'''

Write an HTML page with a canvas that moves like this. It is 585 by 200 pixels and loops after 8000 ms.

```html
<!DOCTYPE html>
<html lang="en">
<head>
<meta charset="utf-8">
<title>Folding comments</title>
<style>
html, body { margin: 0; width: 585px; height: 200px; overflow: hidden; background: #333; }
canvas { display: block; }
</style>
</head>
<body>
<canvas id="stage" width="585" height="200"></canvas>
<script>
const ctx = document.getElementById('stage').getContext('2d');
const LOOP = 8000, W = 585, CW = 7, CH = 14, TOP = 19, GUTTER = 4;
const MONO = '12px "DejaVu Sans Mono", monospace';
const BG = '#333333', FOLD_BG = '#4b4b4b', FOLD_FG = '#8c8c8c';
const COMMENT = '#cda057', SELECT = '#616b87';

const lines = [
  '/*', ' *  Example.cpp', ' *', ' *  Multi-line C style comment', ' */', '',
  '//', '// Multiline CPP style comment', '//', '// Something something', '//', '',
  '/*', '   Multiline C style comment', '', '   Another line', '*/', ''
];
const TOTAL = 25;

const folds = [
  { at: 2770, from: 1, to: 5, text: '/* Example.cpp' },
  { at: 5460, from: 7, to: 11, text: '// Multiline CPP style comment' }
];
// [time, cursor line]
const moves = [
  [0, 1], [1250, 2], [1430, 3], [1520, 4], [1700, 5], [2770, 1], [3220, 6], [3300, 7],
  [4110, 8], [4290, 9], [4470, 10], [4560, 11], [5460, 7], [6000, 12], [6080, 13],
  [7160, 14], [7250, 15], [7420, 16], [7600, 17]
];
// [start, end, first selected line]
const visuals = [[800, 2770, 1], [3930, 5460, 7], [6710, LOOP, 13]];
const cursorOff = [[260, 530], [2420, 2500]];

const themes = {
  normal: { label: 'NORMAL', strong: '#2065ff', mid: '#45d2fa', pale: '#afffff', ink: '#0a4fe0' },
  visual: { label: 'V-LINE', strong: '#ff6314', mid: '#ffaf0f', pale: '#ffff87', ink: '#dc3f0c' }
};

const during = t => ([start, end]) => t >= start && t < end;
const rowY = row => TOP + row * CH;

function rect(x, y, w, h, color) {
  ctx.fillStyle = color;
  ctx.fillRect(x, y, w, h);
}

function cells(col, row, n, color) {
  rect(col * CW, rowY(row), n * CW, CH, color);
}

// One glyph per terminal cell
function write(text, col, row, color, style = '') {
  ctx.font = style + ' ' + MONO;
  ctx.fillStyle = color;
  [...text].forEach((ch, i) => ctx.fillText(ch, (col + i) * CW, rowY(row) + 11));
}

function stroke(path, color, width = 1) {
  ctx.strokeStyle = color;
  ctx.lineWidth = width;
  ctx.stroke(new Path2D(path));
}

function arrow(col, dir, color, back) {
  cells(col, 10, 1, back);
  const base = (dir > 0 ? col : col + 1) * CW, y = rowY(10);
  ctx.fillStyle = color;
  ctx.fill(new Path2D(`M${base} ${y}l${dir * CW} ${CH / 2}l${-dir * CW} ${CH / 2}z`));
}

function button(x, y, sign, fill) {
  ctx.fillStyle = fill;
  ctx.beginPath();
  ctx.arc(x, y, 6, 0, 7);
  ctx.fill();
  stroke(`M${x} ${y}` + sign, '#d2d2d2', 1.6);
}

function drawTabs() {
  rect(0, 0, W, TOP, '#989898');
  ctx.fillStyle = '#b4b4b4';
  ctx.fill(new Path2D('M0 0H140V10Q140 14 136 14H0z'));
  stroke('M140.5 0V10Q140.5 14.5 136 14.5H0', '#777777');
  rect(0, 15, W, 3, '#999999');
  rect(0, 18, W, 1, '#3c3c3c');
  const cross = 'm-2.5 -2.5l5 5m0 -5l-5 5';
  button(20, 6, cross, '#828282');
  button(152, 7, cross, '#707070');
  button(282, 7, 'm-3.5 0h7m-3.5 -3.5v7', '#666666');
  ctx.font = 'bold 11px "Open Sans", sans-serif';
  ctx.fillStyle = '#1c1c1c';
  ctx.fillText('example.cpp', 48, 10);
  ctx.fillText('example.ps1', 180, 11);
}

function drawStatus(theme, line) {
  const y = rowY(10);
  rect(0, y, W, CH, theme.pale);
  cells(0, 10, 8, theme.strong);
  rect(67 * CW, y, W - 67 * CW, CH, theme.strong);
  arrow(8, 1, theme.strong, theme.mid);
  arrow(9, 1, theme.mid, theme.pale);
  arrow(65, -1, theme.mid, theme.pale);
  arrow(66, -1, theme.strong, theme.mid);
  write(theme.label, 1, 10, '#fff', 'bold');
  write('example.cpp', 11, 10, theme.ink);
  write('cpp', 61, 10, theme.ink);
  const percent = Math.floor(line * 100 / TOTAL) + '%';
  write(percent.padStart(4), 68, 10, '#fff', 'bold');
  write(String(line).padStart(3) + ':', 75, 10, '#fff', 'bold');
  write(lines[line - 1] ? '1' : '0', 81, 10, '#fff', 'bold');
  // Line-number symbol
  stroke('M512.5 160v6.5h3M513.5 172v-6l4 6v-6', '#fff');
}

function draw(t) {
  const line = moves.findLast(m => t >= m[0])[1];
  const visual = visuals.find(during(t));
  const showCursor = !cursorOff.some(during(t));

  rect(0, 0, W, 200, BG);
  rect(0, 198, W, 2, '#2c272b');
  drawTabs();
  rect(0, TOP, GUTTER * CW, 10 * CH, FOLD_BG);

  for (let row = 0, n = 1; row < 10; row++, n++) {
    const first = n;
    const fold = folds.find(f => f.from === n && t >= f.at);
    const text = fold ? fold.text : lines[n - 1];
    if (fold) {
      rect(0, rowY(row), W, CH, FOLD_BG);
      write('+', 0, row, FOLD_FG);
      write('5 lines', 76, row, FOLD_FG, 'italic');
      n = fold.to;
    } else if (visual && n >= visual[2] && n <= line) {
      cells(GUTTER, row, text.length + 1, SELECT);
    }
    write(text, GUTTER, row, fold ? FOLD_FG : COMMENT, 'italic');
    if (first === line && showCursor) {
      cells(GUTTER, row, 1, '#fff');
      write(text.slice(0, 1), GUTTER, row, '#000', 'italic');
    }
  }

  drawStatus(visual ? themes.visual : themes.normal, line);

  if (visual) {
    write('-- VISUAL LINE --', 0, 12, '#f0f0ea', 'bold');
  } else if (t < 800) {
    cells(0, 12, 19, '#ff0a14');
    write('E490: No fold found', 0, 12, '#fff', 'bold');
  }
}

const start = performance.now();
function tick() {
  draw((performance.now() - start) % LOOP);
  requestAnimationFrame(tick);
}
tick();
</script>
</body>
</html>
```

'''

* [What the exercise asks]:
Output every entry word for word.

* [Solution to the exercise]:
Write an HTML page with a canvas that moves like this. It is 585 by 200 pixels and loops after 8000 ms.

```html
<!DOCTYPE html>
<html lang="en">
<head>
<meta charset="utf-8">
<title>Folding comments</title>
<style>
html, body { margin: 0; width: 585px; height: 200px; overflow: hidden; background: #333; }
canvas { display: block; }
</style>
</head>
<body>
<canvas id="stage" width="585" height="200"></canvas>
<script>
const ctx = document.getElementById('stage').getContext('2d');
const LOOP = 8000, W = 585, CW = 7, CH = 14, TOP = 19, GUTTER = 4;
const MONO = '12px "DejaVu Sans Mono", monospace';
const BG = '#333333', FOLD_BG = '#4b4b4b', FOLD_FG = '#8c8c8c';
const COMMENT = '#cda057', SELECT = '#616b87';

const lines = [
  '/*', ' *  Example.cpp', ' *', ' *  Multi-line C style comment', ' */', '',
  '//', '// Multiline CPP style comment', '//', '// Something something', '//', '',
  '/*', '   Multiline C style comment', '', '   Another line', '*/', ''
];
const TOTAL = 25;

const folds = [
  { at: 2770, from: 1, to: 5, text: '/* Example.cpp' },
  { at: 5460, from: 7, to: 11, text: '// Multiline CPP style comment' }
];
// [time, cursor line]
const moves = [
  [0, 1], [1250, 2], [1430, 3], [1520, 4], [1700, 5], [2770, 1], [3220, 6], [3300, 7],
  [4110, 8], [4290, 9], [4470, 10], [4560, 11], [5460, 7], [6000, 12], [6080, 13],
  [7160, 14], [7250, 15], [7420, 16], [7600, 17]
];
// [start, end, first selected line]
const visuals = [[800, 2770, 1], [3930, 5460, 7], [6710, LOOP, 13]];
const cursorOff = [[260, 530], [2420, 2500]];

const themes = {
  normal: { label: 'NORMAL', strong: '#2065ff', mid: '#45d2fa', pale: '#afffff', ink: '#0a4fe0' },
  visual: { label: 'V-LINE', strong: '#ff6314', mid: '#ffaf0f', pale: '#ffff87', ink: '#dc3f0c' }
};

const during = t => ([start, end]) => t >= start && t < end;
const rowY = row => TOP + row * CH;

function rect(x, y, w, h, color) {
  ctx.fillStyle = color;
  ctx.fillRect(x, y, w, h);
}

function cells(col, row, n, color) {
  rect(col * CW, rowY(row), n * CW, CH, color);
}

// One glyph per terminal cell
function write(text, col, row, color, style = '') {
  ctx.font = style + ' ' + MONO;
  ctx.fillStyle = color;
  [...text].forEach((ch, i) => ctx.fillText(ch, (col + i) * CW, rowY(row) + 11));
}

function stroke(path, color, width = 1) {
  ctx.strokeStyle = color;
  ctx.lineWidth = width;
  ctx.stroke(new Path2D(path));
}

function arrow(col, dir, color, back) {
  cells(col, 10, 1, back);
  const base = (dir > 0 ? col : col + 1) * CW, y = rowY(10);
  ctx.fillStyle = color;
  ctx.fill(new Path2D(`M${base} ${y}l${dir * CW} ${CH / 2}l${-dir * CW} ${CH / 2}z`));
}

function button(x, y, sign, fill) {
  ctx.fillStyle = fill;
  ctx.beginPath();
  ctx.arc(x, y, 6, 0, 7);
  ctx.fill();
  stroke(`M${x} ${y}` + sign, '#d2d2d2', 1.6);
}

function drawTabs() {
  rect(0, 0, W, TOP, '#989898');
  ctx.fillStyle = '#b4b4b4';
  ctx.fill(new Path2D('M0 0H140V10Q140 14 136 14H0z'));
  stroke('M140.5 0V10Q140.5 14.5 136 14.5H0', '#777777');
  rect(0, 15, W, 3, '#999999');
  rect(0, 18, W, 1, '#3c3c3c');
  const cross = 'm-2.5 -2.5l5 5m0 -5l-5 5';
  button(20, 6, cross, '#828282');
  button(152, 7, cross, '#707070');
  button(282, 7, 'm-3.5 0h7m-3.5 -3.5v7', '#666666');
  ctx.font = 'bold 11px "Open Sans", sans-serif';
  ctx.fillStyle = '#1c1c1c';
  ctx.fillText('example.cpp', 48, 10);
  ctx.fillText('example.ps1', 180, 11);
}

function drawStatus(theme, line) {
  const y = rowY(10);
  rect(0, y, W, CH, theme.pale);
  cells(0, 10, 8, theme.strong);
  rect(67 * CW, y, W - 67 * CW, CH, theme.strong);
  arrow(8, 1, theme.strong, theme.mid);
  arrow(9, 1, theme.mid, theme.pale);
  arrow(65, -1, theme.mid, theme.pale);
  arrow(66, -1, theme.strong, theme.mid);
  write(theme.label, 1, 10, '#fff', 'bold');
  write('example.cpp', 11, 10, theme.ink);
  write('cpp', 61, 10, theme.ink);
  const percent = Math.floor(line * 100 / TOTAL) + '%';
  write(percent.padStart(4), 68, 10, '#fff', 'bold');
  write(String(line).padStart(3) + ':', 75, 10, '#fff', 'bold');
  write(lines[line - 1] ? '1' : '0', 81, 10, '#fff', 'bold');
  // Line-number symbol
  stroke('M512.5 160v6.5h3M513.5 172v-6l4 6v-6', '#fff');
}

function draw(t) {
  const line = moves.findLast(m => t >= m[0])[1];
  const visual = visuals.find(during(t));
  const showCursor = !cursorOff.some(during(t));

  rect(0, 0, W, 200, BG);
  rect(0, 198, W, 2, '#2c272b');
  drawTabs();
  rect(0, TOP, GUTTER * CW, 10 * CH, FOLD_BG);

  for (let row = 0, n = 1; row < 10; row++, n++) {
    const first = n;
    const fold = folds.find(f => f.from === n && t >= f.at);
    const text = fold ? fold.text : lines[n - 1];
    if (fold) {
      rect(0, rowY(row), W, CH, FOLD_BG);
      write('+', 0, row, FOLD_FG);
      write('5 lines', 76, row, FOLD_FG, 'italic');
      n = fold.to;
    } else if (visual && n >= visual[2] && n <= line) {
      cells(GUTTER, row, text.length + 1, SELECT);
    }
    write(text, GUTTER, row, fold ? FOLD_FG : COMMENT, 'italic');
    if (first === line && showCursor) {
      cells(GUTTER, row, 1, '#fff');
      write(text.slice(0, 1), GUTTER, row, '#000', 'italic');
    }
  }

  drawStatus(visual ? themes.visual : themes.normal, line);

  if (visual) {
    write('-- VISUAL LINE --', 0, 12, '#f0f0ea', 'bold');
  } else if (t < 800) {
    cells(0, 12, 19, '#ff0a14');
    write('E490: No fold found', 0, 12, '#fff', 'bold');
  }
}

const start = performance.now();
function tick() {
  draw((performance.now() - start) % LOOP);
  requestAnimationFrame(tick);
}
tick();
</script>
</body>
</html>
```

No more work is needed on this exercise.